-- Your instructions --
Every line below that holds the string "placeholder" must be copied.

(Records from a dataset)
[Start of Attachment]

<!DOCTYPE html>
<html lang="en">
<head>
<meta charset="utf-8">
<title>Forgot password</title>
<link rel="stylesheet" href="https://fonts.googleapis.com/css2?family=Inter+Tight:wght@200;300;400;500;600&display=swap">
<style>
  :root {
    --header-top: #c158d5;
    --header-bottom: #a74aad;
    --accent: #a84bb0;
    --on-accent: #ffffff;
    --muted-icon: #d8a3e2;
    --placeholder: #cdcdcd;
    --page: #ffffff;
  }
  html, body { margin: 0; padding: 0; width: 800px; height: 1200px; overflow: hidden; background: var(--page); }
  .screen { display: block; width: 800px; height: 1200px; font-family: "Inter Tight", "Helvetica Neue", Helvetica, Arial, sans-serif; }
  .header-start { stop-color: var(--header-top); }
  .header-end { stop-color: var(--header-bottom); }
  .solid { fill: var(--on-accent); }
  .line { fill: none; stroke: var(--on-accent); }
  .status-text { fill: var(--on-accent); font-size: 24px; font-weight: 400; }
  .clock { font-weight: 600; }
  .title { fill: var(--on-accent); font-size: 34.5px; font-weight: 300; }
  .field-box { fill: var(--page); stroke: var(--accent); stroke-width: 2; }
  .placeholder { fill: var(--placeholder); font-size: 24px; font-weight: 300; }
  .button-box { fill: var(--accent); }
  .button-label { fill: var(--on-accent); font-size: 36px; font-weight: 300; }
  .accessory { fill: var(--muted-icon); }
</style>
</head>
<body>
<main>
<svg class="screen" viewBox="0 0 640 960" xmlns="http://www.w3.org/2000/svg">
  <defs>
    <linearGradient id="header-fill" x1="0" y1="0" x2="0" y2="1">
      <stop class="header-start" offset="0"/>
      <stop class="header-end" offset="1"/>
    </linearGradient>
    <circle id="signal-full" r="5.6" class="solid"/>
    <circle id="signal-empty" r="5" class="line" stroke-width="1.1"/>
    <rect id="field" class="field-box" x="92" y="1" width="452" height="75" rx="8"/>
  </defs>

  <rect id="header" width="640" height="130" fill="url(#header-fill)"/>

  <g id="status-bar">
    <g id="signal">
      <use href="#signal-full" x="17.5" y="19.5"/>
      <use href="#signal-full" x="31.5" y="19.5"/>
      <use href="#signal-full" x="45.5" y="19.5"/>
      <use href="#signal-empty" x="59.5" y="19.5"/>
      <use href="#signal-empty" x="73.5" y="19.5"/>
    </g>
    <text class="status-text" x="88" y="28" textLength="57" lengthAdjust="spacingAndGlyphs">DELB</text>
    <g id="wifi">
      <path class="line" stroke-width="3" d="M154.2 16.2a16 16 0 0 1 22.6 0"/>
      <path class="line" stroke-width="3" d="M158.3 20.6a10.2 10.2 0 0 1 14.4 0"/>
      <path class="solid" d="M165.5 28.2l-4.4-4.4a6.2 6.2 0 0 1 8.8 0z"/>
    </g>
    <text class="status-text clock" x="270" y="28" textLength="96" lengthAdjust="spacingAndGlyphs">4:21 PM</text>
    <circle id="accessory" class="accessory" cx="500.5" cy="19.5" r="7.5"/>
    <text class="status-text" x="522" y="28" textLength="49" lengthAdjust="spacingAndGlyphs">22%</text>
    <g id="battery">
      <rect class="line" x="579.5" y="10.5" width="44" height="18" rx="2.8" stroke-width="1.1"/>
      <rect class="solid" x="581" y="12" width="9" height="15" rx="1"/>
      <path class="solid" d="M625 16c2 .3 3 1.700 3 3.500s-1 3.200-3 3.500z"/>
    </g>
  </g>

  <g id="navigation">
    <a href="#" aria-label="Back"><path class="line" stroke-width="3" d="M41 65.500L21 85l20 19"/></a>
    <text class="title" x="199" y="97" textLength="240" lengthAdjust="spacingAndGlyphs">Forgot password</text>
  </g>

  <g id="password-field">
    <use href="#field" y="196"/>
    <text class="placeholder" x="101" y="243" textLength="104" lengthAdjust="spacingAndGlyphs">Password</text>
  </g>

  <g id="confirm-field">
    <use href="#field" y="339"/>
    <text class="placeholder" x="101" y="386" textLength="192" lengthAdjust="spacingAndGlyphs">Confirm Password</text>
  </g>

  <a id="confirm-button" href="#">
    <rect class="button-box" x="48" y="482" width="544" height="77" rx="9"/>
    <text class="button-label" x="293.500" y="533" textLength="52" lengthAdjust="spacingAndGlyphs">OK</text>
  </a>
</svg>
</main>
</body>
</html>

[End of Attachment]

-- Output of the exercise --
    --placeholder: #cdcdcd;
  .placeholder { fill: var(--placeholder); font-size: 24px; font-weight: 300; }
    <text class="placeholder" x="101" y="243" textLength="104" lengthAdjust="spacingAndGlyphs">Password</text>
    <text class="placeholder" x="101" y="386" textLength="192" lengthAdjust="spacingAndGlyphs">Confirm Password</text>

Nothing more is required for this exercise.